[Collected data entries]
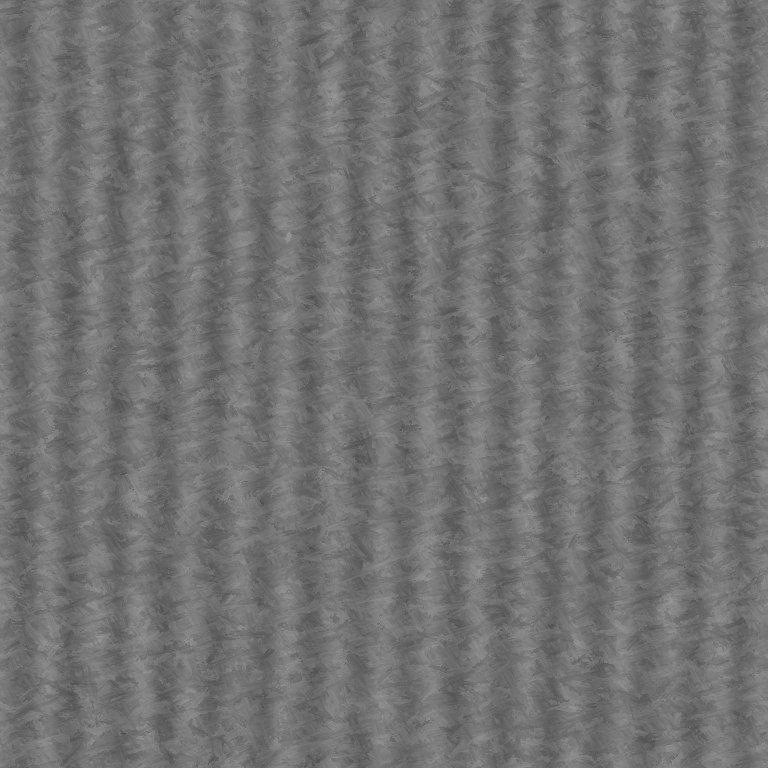
A three.js fragment shader for this texture map:

```glsl
varying vec2 vUv;

const float TAU = 6.2831853;

vec2 hash2(vec2 p) {
  vec3 q = fract(p.xyx * vec3(0.1031, 0.1030, 0.0973));
  q += dot(q, q.yzx + 33.33);
  return fract((q.xx + q.yz) * q.zy);
}

// Gradient noise wrapping at a whole-number period
float cornerRamp(vec2 cell, vec2 offset, vec2 period) {
  float a = TAU * hash2(mod(cell, period) + 3.0).x;
  return dot(vec2(cos(a), sin(a)), offset);
}

float gradientNoise(vec2 p, vec2 period) {
  vec2 i = floor(p);
  vec2 f = p - i;
  vec2 w = f * f * f * (f * (f * 6.0 - 15.0) + 10.0);
  vec2 e = vec2(1.0, 0.0);
  float low = mix(cornerRamp(i, f, period),
                  cornerRamp(i + e.xy, f - e.xy, period), w.x);
  float high = mix(cornerRamp(i + e.yx, f - e.yx, period),
                   cornerRamp(i + e.xx, f - e.xx, period), w.x);
  return mix(low, high, w.y);
}

float fbm(vec2 uv, float frequency) {
  float sum = 0.0;
  float gain = 1.0;
  for (int i = 0; i < 4; i++) {
    sum += gain * gradientNoise(uv * frequency, vec2(frequency));
    frequency *= 2.0;
    gain *= 0.6;
  }
  return sum;
}

vec2 rotate(vec2 p, float angle) {
  float c = cos(angle);
  float s = sin(angle);
  return vec2(c * p.x + s * p.y, c * p.y - s * p.x);
}

// Paints one ragged, bristled dab per grid cell; size is the half extent in cells
float paintStrokes(float tone, vec2 uv, float cells, float angle, float spread,
                   vec2 size, float bristles, float contrast, float opacity, float seed) {
  vec2 p = uv * cells;
  vec2 home = floor(p);
  for (int y = -1; y <= 1; y++) {
    for (int x = -1; x <= 1; x++) {
      vec2 cell = home + vec2(float(x), float(y));
      vec2 id = mod(cell, cells) + seed;
      vec2 jitter = hash2(id);
      vec2 look = hash2(id + 71.0);
      vec2 local = rotate(p - cell - jitter, angle + spread * (look.x - 0.5));
      vec2 grain = local * vec2(1.0, bristles) + 40.0 * look;
      float hair = gradientNoise(grain, vec2(64.0));
      hair += 0.8 * gradientNoise(grain * vec2(1.4, 2.3) + 9.0, vec2(64.0));
      float ragged = gradientNoise(local * vec2(5.0, 8.0) + 30.0 * jitter, vec2(64.0));
      vec2 reach = abs(local) / (size * mix(0.6, 1.0, look.y));
      float edge = max(reach.x + 0.5 * hair, reach.y) + 0.8 * ragged;
      float cover = 1.0 - smoothstep(0.84, 0.95, edge);
      float paint = 0.45 + contrast * (fract(look.y * 7.0 + jitter.x) - 0.5) + 0.075 * hair;
      tone = mix(tone, paint, cover * opacity);
    }
  }
  return tone;
}

// Soft vertical corrugation with a slight wander
float ridgeShade(vec2 uv, float count) {
  float wander = 0.1 * gradientNoise(uv * vec2(8.0, 4.0), vec2(8.0, 4.0));
  float strength = 1.0 + 0.35 * gradientNoise(uv * vec2(16.0, 4.0) + 0.5, vec2(16.0, 4.0));
  return strength * cos(TAU * (uv.x * count + wander + 0.04));
}

void main() {
  vec2 uv = vUv;
  float tone = 0.45 + 0.06 * fbm(uv, 48.0);

  // Broad steep dabs, then shallow rising sweeps
  tone = paintStrokes(tone, uv, 26.0, -1.1, 0.6, vec2(0.85, 0.34), 8.0, 0.11, 0.75, 11.0);
  tone = paintStrokes(tone, uv, 22.0, 0.26, 0.4, vec2(0.95, 0.2), 10.0, 0.09, 0.7, 157.0);

  // Small chips and short flecks
  tone = paintStrokes(tone, uv, 58.0, 0.2, 2.2, vec2(0.85, 0.32), 4.0, 0.17, 0.65, 223.0);
  tone = paintStrokes(tone, uv, 30.0, -1.05, 0.5, vec2(0.85, 0.24), 7.0, 0.11, 0.65, 331.0);
  tone = paintStrokes(tone, uv, 25.0, 0.28, 0.3, vec2(0.95, 0.13), 10.0, 0.1, 0.6, 419.0);
  tone = paintStrokes(tone, uv, 44.0, 0.1, 1.4, vec2(0.7, 0.2), 5.0, 0.18, 0.5, 523.0);

  // Large mottling and corrugation
  tone += 0.015 * fbm(uv, 9.0);
  tone += 0.047 * ridgeShade(uv, 16.0);

  gl_FragColor = vec4(vec3(tone), 1.0);
}
```
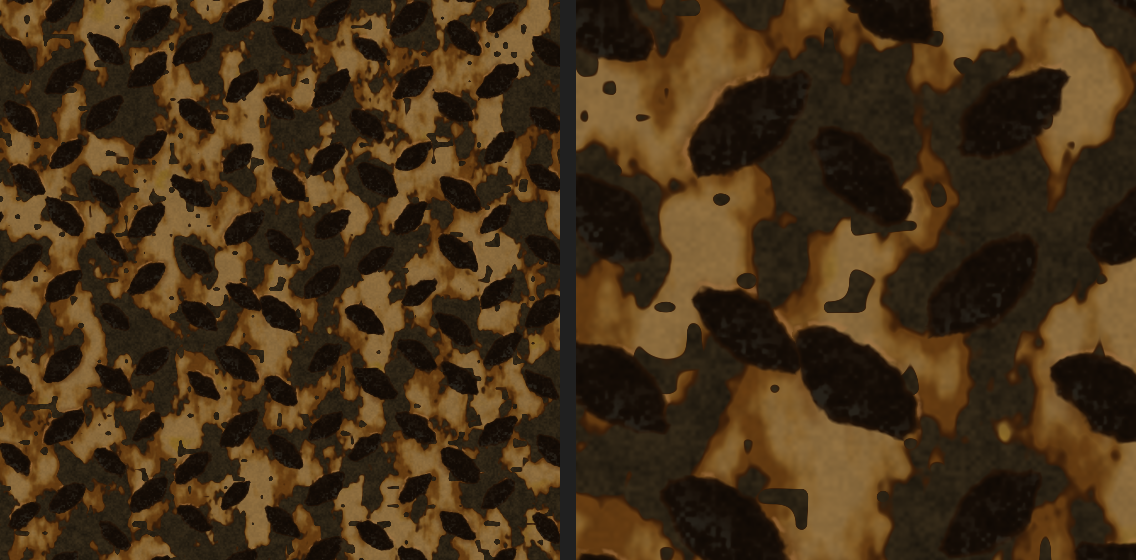
Left, the full canvas; right, a detail of the centre.
A WebGL 1 fragment shader for this texture:

```glsl
precision highp float;
uniform vec2 u_resolution;

const vec3 PAINT = vec3(0.54, 0.415, 0.235);
const vec3 OCHRE = vec3(0.50, 0.35, 0.14);
const vec3 YELLOW = vec3(0.52, 0.39, 0.08);
const vec3 RUST = vec3(0.37, 0.21, 0.055);
const vec3 DEEP_RUST = vec3(0.22, 0.11, 0.03);
const vec3 SCALE = vec3(0.165, 0.13, 0.075);
const vec3 STEEL = vec3(0.08, 0.048, 0.022);
const vec3 GLINT = vec3(0.18, 0.175, 0.145);
const vec3 LIP = vec3(0.64, 0.45, 0.26);

const vec2 CELL = vec2(0.078, 0.122);
const vec2 TREAD = vec2(0.047, 0.0215);  // half length, half width
const float TILT = 0.72;
const float JITTER = 0.32;
const float FLIP_CHANCE = 0.14;
const float EDGE = 0.0013;
const float FLAKE_LEVEL = 0.575;
const vec2 FLAKE_FREQ = vec2(24.0, 18.0);

float hash(vec2 p) {
  vec3 q = fract(p.xyx * 0.1031);
  q += dot(q, q.yzx + 33.33);
  return fract((q.x + q.y) * q.z);
}

float noise(vec2 p) {
  vec2 i = floor(p), f = fract(p);
  f = f * f * (3.0 - 2.0 * f);
  float low = mix(hash(i), hash(i + vec2(1.0, 0.0)), f.x);
  float high = mix(hash(i + vec2(0.0, 1.0)), hash(i + 1.0), f.x);
  return mix(low, high, f.y);
}

float fbm(vec2 p) {
  float sum = 0.0, amp = 0.5;
  for (int i = 0; i < 4; i++) {
    sum += amp * noise(p);
    p = mat2(1.6, 1.2, -1.2, 1.6) * p + 17.3;
    amp *= 0.5;
  }
  return sum / 0.9375;
}

// Nearest raised tread: x = distance, yz = position along and across it
vec3 nearestTread(vec2 p) {
  vec3 best = vec3(1.0, 0.0, 0.0);
  float column = floor(p.x / CELL.x);
  for (int i = -1; i <= 1; i++) {
    float cx = column + float(i);
    float odd = mod(cx, 2.0);
    float row = floor(p.y / CELL.y - 0.5 * odd);
    for (int j = -1; j <= 1; j++) {
      vec2 id = vec2(cx, row + float(j)) + 40.0;
      vec2 shift = vec2(hash(id + 3.1), hash(id + 8.7)) - 0.5;
      vec2 center = (id - 39.5 + vec2(0.0, 0.5 * odd) + JITTER * shift) * CELL;
      float side = odd * 2.0 - 1.0;
      side *= hash(id + 21.3) < FLIP_CHANCE ? -1.0 : 1.0;
      float angle = side * (TILT + 0.2 * (hash(id + 5.9) - 0.5));
      float c = cos(angle), s = sin(angle);
      vec2 q = p - center;
      q = vec2(c * q.x + s * q.y, c * q.y - s * q.x);
      vec2 size = TREAD * mix(0.78, 1.1, hash(id + 13.7));
      float bulge = 1.0 - q.x * q.x / (size.x * size.x);
      float d = max(0.85 * (abs(q.y) - size.y * bulge), abs(q.x) - 0.9 * size.x);
      if (d < best.x) best = vec3(d, q);
    }
  }
  return best;
}

void main() {
  vec2 p = gl_FragCoord.xy / u_resolution.y;
  float grain = noise(p * 330.0);
  float mottle = fbm(p * 90.0);
  vec2 ragged = vec2(fbm(p * 55.0), fbm(p * 55.0 + 31.0)) - 0.5;
  vec3 tread = nearestTread(p + 0.012 * ragged);
  float d = tread.x;

  // Corroded flakes gather around treads, with small loose spots
  float flake = fbm(p * FLAKE_FREQ + 5.0) - FLAKE_LEVEL;
  flake += 0.14 * (noise(p * 5.0 + 2.0) - 0.5);
  flake += 0.06 * smoothstep(0.03, 0.0, d);
  float spot = noise(p * 62.0 + 9.0) - 0.9 + 0.1 * noise(p * 9.0);
  float flakeMask = smoothstep(-0.012, 0.012, max(flake, spot));
  float treadMask = smoothstep(EDGE, -EDGE, d);

  // Weathered paint and vertical rust runs
  float run = fbm(vec2(p.x * 36.0, p.y * 8.0));
  vec3 color = mix(PAINT, YELLOW, 0.6 * smoothstep(0.68, 0.8, fbm(p * 15.0 + 60.0)));
  float stain = flake + 0.45 * (run - 0.5);
  color = mix(color, OCHRE, smoothstep(-0.22, -0.06, stain));
  float halo = smoothstep(-0.12, 0.0, stain);
  halo = max(halo, 0.75 * smoothstep(0.011, 0.0, d) * smoothstep(0.35, 0.6, run));
  color = mix(color, RUST, 0.9 * halo);
  color = mix(color, DEEP_RUST, 0.7 * smoothstep(-0.035, 0.0, flake));
  color *= 0.9 + 0.12 * mottle + 0.08 * grain;

  // Bright paint lip on the upper side of each tread
  float lip = smoothstep(0.0, 0.0015, d) * smoothstep(0.005, 0.002, d);
  lip *= smoothstep(0.0, 0.008, tread.z) * smoothstep(0.4, 0.6, mottle);
  color = mix(color, LIP, 0.55 * lip);

  // Dark scale in the flakes
  vec3 scale = SCALE * (0.55 + 0.55 * mottle + 0.35 * grain);
  scale = mix(DEEP_RUST, scale, smoothstep(0.0, 0.03, max(flake, spot)));
  color = mix(color, scale, flakeMask);

  // Worn steel treads with a brown rim and cool flecks on the lower face
  vec3 steel = STEEL * (0.6 + 0.5 * mottle + 0.35 * grain);
  float lower = smoothstep(0.008, -0.012, tread.z);
  float fleck = smoothstep(0.5, 0.75, mottle * 0.6 + grain * 0.4);
  steel = mix(steel, GLINT, fleck * mix(0.15, 0.6, lower));
  steel = mix(steel, DEEP_RUST, 0.45 * smoothstep(-0.004, 0.0, d));
  color = mix(color, steel, treadMask);

  gl_FragColor = vec4(color, 1.0);
}
```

→ **Problem to solve**
From the data above, copy each line with the string "return" in it.

→ **Written answer**
  return fract((q.xx + q.yz) * q.zy);
  return dot(vec2(cos(a), sin(a)), offset);
  return mix(low, high, w.y);
  return sum;
  return vec2(c * p.x + s * p.y, c * p.y - s * p.x);
  return tone;
  return strength * cos(TAU * (uv.x * count + wander + 0.04));
  return fract((q.x + q.y) * q.z);
  return mix(low, high, f.y);
  return sum / 0.9375;
  return best;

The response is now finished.